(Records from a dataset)
BEGIN

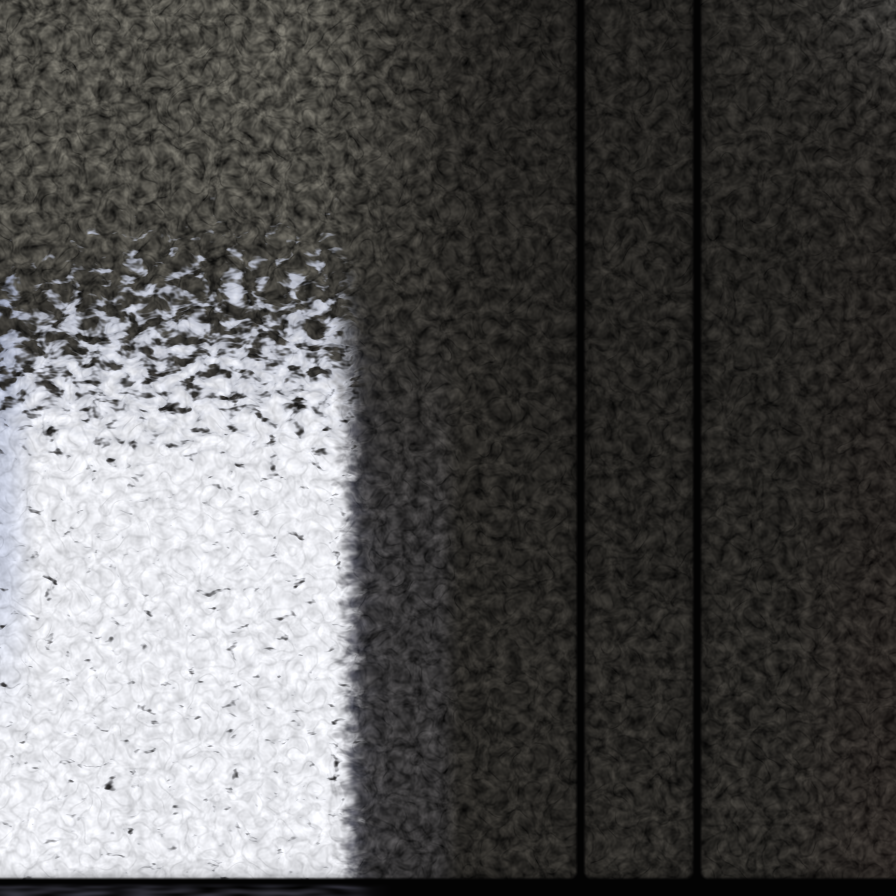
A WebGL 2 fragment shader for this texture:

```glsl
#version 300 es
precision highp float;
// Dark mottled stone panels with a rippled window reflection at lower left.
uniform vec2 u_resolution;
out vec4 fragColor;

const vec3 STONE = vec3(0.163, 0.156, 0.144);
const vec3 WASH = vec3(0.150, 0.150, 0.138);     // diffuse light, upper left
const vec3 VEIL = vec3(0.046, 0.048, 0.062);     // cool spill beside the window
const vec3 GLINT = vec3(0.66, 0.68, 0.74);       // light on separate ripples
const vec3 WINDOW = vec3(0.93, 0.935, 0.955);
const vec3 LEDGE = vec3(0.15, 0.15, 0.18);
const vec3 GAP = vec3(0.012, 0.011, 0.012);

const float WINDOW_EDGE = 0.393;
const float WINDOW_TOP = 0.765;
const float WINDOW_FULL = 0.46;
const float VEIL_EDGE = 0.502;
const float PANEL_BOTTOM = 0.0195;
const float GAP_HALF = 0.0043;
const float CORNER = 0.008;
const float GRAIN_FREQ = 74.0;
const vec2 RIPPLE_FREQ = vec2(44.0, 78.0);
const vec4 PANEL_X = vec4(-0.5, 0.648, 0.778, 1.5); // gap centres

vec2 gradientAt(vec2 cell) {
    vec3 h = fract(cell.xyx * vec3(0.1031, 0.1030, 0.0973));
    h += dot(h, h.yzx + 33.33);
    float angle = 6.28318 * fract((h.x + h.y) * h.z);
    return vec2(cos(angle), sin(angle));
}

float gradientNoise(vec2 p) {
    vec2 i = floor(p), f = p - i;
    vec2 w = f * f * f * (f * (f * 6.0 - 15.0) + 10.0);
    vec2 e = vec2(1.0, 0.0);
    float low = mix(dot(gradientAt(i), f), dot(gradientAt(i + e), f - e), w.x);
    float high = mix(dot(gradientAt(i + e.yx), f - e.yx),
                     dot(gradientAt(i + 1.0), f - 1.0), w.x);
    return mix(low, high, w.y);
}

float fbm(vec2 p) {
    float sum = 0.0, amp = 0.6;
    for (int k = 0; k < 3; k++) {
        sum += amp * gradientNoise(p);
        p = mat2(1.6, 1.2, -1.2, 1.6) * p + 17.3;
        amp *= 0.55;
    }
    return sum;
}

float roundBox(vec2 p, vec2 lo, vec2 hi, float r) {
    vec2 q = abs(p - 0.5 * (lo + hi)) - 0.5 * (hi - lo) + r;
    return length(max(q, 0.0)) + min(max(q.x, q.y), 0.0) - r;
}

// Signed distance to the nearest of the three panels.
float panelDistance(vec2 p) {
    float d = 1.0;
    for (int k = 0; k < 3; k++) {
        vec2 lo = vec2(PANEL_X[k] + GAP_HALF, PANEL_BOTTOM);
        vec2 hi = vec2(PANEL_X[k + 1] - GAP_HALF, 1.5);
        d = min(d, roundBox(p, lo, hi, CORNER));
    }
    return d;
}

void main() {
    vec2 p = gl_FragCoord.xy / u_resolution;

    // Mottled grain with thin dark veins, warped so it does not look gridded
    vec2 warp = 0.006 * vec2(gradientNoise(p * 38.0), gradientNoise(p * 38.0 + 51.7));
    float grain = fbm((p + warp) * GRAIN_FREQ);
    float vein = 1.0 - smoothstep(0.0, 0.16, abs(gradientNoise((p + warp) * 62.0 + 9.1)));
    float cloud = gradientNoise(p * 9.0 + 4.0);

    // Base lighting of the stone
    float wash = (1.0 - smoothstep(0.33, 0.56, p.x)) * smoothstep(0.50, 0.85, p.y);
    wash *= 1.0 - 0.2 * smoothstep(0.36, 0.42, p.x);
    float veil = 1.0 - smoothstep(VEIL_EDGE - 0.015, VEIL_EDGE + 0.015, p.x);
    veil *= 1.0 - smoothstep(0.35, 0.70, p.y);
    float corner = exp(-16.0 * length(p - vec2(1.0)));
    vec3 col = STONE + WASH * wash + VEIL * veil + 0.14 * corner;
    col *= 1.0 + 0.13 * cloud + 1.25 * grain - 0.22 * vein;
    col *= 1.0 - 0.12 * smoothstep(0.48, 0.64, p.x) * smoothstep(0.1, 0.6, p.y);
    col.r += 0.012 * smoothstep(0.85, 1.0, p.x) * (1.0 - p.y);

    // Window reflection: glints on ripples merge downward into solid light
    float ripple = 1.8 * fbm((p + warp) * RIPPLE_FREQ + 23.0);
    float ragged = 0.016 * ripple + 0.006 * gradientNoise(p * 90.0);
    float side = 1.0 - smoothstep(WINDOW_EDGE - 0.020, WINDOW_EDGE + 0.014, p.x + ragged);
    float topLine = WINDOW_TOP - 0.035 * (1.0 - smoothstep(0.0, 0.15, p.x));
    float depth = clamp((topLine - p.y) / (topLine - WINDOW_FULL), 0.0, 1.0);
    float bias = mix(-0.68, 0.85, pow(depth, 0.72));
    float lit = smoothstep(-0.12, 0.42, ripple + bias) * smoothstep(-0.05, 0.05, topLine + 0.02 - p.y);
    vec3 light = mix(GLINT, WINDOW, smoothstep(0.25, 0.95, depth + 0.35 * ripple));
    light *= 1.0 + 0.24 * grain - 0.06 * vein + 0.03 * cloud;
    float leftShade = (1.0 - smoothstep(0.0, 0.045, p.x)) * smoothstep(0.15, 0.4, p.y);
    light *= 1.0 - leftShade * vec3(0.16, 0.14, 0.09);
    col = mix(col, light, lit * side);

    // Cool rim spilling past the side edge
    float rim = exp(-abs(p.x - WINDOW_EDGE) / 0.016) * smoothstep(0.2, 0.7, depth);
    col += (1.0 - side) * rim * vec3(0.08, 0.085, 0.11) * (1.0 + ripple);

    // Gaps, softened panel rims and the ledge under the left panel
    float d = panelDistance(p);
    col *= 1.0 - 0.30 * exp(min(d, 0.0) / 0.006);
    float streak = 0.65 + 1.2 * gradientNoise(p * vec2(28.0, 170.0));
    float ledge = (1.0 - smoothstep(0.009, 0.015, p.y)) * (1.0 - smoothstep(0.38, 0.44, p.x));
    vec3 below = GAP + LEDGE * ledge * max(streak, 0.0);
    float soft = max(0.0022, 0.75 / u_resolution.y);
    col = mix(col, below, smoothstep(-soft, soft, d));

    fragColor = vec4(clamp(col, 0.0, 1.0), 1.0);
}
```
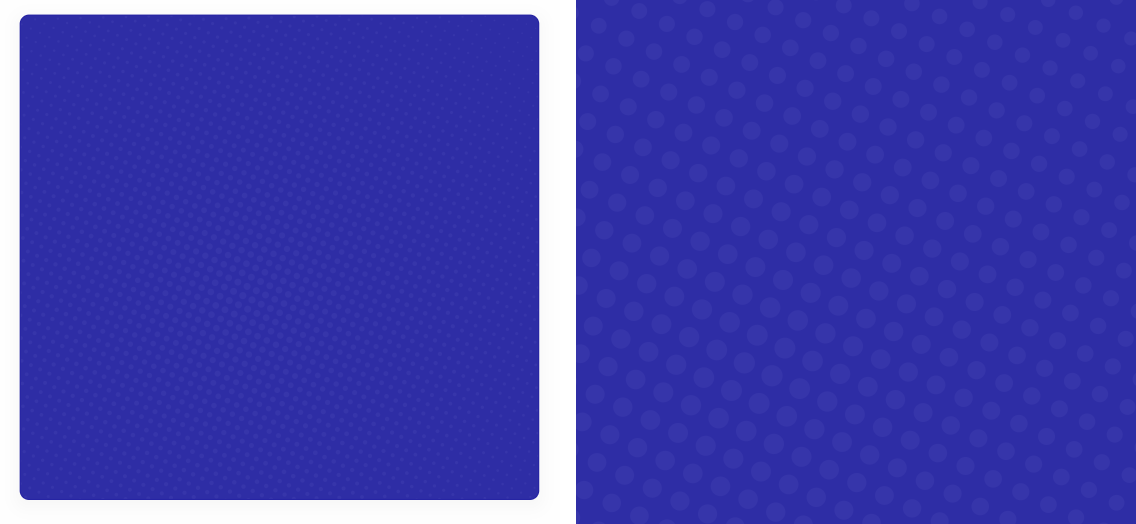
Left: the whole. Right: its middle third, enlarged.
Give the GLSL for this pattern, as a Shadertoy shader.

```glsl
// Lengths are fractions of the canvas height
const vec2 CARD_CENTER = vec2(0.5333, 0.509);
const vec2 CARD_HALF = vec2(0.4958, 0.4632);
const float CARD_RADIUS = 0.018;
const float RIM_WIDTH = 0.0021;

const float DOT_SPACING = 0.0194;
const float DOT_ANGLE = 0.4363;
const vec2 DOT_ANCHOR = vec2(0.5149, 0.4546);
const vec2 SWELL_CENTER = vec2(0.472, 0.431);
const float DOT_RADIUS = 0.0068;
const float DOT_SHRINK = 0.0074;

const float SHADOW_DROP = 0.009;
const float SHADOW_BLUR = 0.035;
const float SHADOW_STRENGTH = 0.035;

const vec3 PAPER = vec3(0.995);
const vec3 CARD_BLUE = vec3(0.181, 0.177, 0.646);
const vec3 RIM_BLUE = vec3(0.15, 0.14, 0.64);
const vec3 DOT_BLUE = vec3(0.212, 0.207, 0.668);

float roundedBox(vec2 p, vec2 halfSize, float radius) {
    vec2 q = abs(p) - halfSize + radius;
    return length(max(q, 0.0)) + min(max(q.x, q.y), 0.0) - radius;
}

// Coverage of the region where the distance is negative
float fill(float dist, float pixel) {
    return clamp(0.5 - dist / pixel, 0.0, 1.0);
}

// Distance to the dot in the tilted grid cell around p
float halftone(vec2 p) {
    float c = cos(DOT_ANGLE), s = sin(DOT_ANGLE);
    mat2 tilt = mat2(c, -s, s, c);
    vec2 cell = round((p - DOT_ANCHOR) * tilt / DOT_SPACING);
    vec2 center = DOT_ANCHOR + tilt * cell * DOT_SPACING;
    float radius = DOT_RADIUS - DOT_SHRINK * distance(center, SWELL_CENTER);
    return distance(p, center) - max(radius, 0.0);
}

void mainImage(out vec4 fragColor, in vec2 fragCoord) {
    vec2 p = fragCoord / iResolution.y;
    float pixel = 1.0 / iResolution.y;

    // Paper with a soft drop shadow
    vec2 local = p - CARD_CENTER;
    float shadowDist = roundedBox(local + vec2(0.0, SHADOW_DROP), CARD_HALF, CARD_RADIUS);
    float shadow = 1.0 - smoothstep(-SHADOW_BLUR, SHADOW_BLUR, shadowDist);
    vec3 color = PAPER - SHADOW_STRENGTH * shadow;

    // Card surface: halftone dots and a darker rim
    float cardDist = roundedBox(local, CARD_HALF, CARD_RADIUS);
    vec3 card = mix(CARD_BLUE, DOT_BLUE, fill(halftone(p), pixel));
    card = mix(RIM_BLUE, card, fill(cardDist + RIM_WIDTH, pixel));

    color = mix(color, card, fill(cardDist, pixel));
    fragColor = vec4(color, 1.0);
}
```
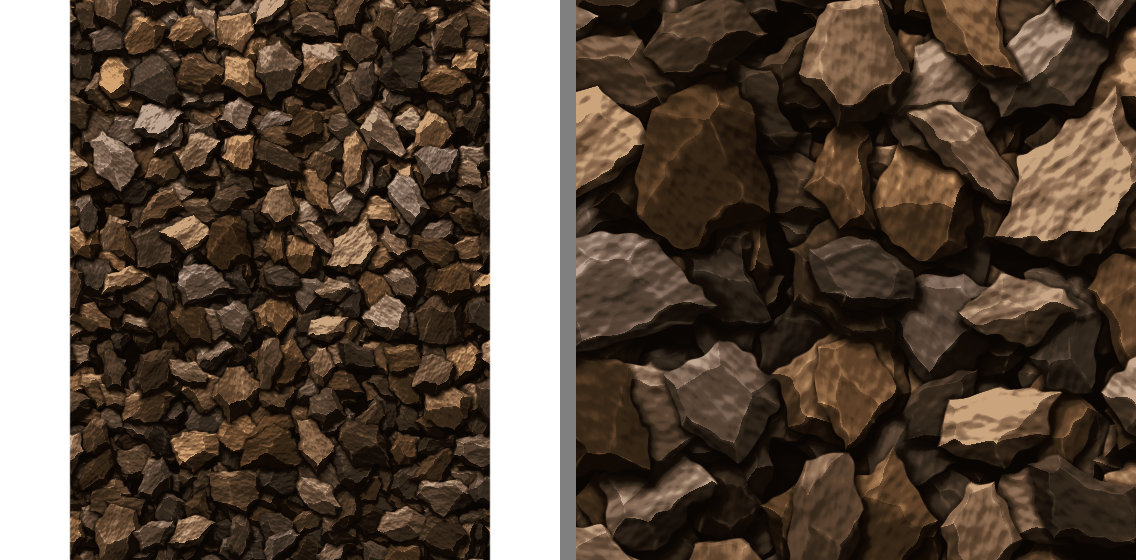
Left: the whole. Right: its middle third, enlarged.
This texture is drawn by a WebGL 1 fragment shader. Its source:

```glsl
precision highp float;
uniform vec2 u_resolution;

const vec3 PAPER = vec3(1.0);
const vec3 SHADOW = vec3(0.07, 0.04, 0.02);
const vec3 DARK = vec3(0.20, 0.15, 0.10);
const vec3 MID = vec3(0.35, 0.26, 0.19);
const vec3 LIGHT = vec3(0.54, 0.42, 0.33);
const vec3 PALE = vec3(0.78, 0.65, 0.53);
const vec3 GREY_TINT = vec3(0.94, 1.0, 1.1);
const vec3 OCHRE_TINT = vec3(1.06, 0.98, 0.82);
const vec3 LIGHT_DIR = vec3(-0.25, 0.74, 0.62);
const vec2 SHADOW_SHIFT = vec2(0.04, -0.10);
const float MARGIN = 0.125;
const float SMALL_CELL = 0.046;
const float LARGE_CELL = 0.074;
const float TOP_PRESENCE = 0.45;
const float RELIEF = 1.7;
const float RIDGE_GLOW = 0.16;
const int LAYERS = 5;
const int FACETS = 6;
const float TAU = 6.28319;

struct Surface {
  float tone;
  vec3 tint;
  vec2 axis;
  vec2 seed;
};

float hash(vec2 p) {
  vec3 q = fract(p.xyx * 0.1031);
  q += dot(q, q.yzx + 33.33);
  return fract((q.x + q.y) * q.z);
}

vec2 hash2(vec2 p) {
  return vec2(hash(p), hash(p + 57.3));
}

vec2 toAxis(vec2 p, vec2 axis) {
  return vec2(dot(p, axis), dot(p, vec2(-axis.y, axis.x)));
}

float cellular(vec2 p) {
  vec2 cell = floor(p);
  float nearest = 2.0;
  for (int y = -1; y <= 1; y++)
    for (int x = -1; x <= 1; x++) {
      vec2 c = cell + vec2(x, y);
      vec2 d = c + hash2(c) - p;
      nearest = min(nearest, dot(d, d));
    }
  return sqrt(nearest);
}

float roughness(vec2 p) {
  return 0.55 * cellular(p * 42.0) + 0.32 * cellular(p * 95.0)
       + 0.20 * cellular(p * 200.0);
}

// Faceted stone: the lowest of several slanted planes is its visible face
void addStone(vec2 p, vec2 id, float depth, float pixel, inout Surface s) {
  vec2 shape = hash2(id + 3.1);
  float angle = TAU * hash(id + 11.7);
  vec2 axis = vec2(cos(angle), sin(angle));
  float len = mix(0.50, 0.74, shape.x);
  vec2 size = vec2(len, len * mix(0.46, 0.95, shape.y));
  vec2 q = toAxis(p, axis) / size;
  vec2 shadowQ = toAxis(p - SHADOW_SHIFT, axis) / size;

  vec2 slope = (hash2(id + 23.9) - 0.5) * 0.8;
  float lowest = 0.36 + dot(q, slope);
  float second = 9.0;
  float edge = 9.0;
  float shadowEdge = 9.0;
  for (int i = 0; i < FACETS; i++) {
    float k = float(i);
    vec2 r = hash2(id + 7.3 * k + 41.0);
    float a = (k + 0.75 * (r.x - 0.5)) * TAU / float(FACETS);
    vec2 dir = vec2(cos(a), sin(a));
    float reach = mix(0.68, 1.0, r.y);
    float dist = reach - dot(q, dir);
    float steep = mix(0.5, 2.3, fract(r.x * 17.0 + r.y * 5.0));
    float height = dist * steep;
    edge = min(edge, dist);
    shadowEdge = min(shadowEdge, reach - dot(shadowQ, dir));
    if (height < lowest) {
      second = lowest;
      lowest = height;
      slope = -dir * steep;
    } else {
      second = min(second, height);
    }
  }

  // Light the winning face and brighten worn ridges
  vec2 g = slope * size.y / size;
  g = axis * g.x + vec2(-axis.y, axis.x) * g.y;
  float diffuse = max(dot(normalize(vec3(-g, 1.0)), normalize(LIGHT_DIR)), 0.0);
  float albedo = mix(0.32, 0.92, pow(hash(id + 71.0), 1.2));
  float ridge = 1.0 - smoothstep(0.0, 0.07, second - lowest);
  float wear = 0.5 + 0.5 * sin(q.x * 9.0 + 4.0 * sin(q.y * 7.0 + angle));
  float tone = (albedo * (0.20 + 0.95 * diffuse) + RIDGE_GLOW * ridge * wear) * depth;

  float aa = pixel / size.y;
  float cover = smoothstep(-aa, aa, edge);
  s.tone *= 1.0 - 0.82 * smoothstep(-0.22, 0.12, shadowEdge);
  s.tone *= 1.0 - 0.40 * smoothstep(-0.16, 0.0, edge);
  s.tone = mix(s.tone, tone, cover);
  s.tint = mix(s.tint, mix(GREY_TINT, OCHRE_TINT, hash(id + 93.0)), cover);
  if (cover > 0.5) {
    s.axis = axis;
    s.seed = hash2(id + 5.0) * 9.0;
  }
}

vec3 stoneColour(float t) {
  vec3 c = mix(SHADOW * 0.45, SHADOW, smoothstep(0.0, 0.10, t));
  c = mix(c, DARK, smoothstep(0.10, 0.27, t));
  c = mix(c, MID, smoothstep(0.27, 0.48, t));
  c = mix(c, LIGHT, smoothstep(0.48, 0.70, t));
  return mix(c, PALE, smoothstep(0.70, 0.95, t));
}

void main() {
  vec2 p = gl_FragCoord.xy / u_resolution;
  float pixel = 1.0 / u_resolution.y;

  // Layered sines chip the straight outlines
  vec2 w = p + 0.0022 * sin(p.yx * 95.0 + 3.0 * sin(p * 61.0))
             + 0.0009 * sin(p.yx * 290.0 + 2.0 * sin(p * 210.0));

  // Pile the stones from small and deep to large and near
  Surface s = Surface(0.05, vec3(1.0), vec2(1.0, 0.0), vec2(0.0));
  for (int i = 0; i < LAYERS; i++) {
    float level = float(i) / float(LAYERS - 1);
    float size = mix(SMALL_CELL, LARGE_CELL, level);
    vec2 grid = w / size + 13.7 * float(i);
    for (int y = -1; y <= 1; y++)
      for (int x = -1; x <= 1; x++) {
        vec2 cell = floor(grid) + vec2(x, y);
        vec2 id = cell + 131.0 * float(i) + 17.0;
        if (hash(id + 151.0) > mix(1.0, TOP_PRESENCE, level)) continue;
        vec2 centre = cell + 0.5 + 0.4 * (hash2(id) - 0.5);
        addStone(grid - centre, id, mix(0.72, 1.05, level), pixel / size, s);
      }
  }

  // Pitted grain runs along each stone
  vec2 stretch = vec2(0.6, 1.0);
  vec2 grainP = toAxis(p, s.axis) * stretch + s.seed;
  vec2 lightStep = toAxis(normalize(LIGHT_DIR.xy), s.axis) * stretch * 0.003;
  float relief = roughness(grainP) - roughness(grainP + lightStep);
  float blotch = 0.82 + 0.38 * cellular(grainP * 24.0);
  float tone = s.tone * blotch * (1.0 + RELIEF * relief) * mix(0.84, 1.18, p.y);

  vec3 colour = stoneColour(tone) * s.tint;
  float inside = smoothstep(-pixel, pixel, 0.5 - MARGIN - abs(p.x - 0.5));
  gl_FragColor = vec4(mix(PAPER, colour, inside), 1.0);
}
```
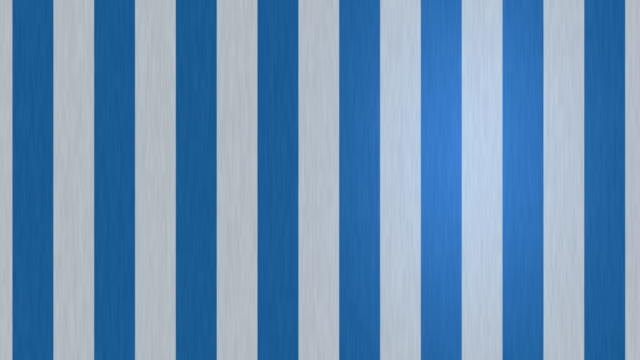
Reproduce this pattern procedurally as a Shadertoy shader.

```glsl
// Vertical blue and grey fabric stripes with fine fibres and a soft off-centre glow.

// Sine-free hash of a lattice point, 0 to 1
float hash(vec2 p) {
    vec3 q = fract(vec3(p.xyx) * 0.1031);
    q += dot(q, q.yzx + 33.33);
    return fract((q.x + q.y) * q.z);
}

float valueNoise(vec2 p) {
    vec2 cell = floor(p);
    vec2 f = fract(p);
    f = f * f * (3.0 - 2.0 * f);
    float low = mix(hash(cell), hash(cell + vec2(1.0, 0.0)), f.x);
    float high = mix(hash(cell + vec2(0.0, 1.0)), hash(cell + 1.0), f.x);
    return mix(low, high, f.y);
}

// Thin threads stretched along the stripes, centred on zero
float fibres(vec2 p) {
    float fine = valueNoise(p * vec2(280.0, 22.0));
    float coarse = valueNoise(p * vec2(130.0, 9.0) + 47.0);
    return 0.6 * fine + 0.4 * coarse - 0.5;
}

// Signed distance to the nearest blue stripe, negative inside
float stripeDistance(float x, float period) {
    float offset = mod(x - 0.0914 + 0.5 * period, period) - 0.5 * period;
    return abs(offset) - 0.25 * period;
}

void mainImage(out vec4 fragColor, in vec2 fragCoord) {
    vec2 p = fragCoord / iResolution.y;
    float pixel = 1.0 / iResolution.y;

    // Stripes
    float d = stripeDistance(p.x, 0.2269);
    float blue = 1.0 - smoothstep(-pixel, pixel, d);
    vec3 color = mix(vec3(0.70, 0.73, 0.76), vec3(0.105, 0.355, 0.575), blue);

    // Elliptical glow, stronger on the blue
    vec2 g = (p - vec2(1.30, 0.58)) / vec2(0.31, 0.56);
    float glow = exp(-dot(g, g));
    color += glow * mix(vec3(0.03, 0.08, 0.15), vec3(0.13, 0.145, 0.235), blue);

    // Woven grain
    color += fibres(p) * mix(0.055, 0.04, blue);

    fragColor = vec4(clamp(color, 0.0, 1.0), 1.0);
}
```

END

__Instructions to follow__
Which lines of the data above contain "gradientNoise"? Copy each one.

__Response to the task__
float gradientNoise(vec2 p) {
        sum += amp * gradientNoise(p);
    vec2 warp = 0.006 * vec2(gradientNoise(p * 38.0), gradientNoise(p * 38.0 + 51.7));
    float vein = 1.0 - smoothstep(0.0, 0.16, abs(gradientNoise((p + warp) * 62.0 + 9.1)));
    float cloud = gradientNoise(p * 9.0 + 4.0);
    float ragged = 0.016 * ripple + 0.006 * gradientNoise(p * 90.0);
    float streak = 0.65 + 1.2 * gradientNoise(p * vec2(28.0, 170.0));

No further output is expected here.